Source data ::
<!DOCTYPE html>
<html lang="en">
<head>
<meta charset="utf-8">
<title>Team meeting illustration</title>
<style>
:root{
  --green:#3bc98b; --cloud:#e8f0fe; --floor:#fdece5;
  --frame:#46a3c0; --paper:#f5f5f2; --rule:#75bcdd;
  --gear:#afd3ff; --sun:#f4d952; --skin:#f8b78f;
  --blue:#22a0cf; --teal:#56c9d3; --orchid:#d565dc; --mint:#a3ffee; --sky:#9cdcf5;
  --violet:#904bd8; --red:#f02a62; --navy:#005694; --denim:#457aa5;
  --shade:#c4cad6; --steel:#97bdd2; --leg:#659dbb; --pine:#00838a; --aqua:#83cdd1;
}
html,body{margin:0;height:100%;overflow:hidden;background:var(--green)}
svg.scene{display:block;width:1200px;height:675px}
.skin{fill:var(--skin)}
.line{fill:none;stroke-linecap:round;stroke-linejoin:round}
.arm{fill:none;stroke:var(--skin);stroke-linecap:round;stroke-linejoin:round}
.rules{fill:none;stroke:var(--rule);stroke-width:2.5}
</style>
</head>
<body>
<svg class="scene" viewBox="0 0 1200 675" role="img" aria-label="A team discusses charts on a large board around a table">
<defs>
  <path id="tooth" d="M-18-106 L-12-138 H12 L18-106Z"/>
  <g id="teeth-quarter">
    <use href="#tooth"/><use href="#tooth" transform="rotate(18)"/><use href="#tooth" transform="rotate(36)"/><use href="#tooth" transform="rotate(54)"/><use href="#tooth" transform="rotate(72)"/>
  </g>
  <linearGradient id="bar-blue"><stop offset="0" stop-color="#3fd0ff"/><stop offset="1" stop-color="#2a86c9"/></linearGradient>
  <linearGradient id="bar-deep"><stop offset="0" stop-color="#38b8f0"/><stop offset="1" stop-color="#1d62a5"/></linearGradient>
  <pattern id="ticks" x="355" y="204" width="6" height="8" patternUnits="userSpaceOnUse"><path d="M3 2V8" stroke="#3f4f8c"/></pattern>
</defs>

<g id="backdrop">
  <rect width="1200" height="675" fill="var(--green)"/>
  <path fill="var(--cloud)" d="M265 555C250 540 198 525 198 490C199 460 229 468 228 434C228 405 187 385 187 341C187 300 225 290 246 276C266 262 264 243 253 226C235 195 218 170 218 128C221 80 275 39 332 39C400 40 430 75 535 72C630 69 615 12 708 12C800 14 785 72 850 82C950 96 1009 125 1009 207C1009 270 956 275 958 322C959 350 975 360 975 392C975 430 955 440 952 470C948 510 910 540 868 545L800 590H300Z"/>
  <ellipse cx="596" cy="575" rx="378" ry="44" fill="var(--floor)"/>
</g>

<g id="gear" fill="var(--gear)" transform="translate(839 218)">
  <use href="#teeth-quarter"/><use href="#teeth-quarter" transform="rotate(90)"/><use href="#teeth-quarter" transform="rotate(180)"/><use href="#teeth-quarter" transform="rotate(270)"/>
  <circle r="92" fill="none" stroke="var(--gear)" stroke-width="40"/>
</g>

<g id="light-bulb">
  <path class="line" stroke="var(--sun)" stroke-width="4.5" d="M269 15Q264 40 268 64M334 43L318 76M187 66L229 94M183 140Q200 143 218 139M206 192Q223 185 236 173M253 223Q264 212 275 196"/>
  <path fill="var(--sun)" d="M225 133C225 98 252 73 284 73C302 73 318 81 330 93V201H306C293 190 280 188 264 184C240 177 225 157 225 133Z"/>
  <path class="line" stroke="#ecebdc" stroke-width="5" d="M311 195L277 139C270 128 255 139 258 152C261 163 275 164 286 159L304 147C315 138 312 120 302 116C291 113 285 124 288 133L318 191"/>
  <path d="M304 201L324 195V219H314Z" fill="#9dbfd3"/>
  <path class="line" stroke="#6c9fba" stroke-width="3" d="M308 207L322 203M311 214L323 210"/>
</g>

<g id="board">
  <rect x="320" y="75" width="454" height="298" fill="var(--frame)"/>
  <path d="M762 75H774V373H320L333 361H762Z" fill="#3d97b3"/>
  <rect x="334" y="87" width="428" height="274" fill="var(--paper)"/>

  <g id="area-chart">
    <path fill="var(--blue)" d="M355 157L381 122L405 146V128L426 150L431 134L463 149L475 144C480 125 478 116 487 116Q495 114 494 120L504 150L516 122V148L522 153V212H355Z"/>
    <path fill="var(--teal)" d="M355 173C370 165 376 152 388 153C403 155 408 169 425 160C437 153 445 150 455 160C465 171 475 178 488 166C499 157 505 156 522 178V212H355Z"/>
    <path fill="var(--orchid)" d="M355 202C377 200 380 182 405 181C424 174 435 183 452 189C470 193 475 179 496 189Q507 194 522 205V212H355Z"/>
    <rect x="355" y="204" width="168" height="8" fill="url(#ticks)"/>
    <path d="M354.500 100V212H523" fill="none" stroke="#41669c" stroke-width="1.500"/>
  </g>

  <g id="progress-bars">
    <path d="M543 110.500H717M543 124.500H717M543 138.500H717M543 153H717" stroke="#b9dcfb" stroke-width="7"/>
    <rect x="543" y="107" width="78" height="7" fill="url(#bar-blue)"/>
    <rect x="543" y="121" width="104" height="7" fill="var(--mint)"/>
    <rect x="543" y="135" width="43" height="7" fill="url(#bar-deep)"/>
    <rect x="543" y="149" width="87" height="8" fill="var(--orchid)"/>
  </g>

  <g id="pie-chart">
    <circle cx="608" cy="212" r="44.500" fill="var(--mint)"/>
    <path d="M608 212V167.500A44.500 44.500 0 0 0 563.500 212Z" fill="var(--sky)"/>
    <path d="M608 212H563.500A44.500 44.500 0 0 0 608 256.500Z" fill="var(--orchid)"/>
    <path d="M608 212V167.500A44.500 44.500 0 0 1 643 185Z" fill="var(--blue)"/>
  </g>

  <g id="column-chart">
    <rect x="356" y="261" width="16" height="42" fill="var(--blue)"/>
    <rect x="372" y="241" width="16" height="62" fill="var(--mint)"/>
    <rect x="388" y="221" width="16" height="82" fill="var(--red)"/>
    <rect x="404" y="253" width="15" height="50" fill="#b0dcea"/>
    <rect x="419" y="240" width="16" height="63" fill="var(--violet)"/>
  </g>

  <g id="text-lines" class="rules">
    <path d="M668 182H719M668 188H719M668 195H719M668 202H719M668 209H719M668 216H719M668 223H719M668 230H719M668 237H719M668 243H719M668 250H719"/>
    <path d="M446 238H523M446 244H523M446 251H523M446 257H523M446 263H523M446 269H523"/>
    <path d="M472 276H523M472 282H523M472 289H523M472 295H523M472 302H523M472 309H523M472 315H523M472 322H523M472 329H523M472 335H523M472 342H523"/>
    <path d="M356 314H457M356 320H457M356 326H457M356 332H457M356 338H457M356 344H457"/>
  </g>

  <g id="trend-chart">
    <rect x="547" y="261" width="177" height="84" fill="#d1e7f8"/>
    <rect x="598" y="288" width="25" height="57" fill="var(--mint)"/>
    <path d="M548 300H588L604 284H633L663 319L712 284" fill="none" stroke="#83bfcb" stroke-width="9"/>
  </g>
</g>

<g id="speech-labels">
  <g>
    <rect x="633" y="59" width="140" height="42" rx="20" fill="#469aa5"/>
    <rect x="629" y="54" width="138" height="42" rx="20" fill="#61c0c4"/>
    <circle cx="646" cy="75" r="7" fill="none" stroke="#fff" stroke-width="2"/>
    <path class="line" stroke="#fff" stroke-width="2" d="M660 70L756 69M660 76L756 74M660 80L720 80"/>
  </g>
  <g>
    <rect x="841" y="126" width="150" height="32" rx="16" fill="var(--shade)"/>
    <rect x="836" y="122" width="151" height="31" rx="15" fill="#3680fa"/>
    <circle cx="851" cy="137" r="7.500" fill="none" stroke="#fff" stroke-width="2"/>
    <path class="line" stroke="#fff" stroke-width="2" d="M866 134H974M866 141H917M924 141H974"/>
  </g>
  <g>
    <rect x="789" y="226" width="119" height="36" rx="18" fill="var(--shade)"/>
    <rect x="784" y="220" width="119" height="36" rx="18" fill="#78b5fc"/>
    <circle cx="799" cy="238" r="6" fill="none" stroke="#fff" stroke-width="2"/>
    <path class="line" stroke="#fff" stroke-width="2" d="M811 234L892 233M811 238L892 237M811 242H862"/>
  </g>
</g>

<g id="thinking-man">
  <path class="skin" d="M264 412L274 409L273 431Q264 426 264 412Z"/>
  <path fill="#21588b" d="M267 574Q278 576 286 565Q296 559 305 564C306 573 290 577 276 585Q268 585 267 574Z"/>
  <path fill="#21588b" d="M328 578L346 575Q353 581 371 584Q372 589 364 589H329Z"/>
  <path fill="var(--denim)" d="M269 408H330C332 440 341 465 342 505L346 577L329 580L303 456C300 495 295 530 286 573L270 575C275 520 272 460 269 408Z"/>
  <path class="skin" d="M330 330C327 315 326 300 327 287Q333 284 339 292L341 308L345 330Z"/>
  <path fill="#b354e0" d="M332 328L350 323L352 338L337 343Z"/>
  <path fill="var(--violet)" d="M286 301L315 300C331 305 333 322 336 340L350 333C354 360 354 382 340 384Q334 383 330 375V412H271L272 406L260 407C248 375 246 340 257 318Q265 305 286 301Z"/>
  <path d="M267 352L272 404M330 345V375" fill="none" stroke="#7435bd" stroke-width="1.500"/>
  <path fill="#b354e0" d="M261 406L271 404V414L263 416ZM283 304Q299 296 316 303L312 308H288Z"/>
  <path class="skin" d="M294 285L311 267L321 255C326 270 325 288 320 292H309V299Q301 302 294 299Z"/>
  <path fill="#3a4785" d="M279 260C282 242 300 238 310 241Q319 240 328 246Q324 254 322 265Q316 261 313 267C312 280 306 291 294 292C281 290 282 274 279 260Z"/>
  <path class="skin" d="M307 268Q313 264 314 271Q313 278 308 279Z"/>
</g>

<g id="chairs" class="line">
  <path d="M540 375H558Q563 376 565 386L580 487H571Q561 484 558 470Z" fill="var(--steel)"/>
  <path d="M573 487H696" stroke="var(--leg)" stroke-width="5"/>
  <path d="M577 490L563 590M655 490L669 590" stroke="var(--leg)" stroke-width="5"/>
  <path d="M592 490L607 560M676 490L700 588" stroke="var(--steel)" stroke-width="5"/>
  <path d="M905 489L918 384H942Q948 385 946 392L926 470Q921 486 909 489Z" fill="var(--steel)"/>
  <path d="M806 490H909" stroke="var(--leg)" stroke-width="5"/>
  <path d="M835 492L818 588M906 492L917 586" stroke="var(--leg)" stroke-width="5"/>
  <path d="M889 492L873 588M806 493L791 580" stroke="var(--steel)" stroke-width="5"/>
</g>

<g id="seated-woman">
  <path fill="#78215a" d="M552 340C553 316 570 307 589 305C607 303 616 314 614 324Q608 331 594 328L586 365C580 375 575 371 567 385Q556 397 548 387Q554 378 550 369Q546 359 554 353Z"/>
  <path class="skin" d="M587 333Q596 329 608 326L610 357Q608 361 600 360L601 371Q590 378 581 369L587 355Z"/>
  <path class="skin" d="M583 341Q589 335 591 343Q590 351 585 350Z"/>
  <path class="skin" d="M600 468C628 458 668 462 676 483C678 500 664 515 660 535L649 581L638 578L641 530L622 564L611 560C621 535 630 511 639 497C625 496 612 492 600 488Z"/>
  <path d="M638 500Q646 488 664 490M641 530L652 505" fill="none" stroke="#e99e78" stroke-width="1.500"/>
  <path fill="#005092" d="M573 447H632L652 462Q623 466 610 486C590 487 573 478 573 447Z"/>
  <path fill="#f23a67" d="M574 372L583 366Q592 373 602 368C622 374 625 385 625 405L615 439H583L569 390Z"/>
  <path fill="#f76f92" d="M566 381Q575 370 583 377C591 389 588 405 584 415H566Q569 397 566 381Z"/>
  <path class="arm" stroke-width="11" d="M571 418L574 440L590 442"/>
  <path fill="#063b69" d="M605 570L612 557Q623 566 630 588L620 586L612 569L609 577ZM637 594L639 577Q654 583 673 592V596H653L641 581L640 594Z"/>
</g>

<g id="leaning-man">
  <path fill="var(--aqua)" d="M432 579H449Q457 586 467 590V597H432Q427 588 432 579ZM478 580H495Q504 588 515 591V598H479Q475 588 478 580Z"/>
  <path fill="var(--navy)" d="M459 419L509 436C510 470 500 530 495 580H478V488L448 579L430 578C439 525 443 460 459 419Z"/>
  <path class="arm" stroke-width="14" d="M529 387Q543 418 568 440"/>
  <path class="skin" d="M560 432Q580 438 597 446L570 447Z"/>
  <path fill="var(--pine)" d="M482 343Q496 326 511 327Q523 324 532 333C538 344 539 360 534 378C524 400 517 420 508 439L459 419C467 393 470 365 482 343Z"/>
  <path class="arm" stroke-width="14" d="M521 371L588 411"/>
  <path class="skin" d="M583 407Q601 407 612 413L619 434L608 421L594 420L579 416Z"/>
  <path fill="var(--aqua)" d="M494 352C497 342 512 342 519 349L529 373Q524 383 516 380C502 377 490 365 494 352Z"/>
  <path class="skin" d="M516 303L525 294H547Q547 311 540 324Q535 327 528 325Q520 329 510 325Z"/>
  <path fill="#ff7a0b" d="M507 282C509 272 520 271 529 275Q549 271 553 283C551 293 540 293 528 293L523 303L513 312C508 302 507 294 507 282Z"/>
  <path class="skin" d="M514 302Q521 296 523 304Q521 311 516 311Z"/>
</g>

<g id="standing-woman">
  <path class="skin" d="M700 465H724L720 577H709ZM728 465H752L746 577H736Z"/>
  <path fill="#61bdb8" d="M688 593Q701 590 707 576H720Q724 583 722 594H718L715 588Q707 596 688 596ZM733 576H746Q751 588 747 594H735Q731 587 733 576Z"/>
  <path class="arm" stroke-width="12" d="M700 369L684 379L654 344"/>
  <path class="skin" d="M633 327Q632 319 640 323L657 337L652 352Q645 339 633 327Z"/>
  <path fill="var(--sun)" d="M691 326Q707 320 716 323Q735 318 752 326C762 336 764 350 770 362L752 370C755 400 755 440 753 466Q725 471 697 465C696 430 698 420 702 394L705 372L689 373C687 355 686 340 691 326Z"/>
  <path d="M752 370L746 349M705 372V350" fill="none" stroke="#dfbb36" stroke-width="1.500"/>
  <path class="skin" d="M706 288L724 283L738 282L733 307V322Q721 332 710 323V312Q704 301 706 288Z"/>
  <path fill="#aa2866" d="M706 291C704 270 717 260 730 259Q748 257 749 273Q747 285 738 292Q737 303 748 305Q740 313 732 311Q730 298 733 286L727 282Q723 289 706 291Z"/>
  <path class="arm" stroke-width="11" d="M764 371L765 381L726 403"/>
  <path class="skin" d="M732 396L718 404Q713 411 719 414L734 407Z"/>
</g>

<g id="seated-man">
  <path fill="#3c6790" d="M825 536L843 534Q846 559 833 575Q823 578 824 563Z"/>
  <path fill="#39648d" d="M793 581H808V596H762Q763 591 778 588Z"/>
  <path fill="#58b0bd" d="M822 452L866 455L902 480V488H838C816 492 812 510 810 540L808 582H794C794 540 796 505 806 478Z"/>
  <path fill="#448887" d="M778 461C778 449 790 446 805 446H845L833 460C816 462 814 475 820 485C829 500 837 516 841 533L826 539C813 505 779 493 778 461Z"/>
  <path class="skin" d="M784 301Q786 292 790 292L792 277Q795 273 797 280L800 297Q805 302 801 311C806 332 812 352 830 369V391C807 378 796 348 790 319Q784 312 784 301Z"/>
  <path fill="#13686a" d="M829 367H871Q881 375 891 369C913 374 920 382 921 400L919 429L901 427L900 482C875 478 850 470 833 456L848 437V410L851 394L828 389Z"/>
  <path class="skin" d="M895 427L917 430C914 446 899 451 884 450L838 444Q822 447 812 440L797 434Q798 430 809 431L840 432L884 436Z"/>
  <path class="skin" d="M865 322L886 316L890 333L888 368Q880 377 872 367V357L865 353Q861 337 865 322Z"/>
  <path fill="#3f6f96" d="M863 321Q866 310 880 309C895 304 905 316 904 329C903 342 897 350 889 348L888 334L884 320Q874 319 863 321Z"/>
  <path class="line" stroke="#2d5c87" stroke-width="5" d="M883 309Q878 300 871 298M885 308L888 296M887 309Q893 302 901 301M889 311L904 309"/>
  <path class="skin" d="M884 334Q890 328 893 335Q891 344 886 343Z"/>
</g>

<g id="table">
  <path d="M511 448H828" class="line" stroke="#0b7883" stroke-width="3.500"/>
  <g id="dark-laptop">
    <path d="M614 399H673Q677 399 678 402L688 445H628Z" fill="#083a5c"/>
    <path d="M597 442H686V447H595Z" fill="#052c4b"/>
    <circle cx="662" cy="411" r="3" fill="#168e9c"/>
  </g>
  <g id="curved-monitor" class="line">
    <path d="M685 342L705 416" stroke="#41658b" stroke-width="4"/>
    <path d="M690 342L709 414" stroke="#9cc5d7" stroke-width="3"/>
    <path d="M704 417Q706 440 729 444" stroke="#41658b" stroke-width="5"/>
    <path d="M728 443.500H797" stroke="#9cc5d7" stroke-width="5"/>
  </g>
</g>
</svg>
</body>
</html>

PROBLEM REQUIREMENTS :: Where does the word "navy" occur in the records? Return every line that holds it.

TASK OUTPUT ::
  --violet:#904bd8; --red:#f02a62; --navy:#005694; --denim:#457aa5;
  <path fill="var(--navy)" d="M459 419L509 436C510 470 500 530 495 580H478V488L448 579L430 578C439 525 443 460 459 419Z"/>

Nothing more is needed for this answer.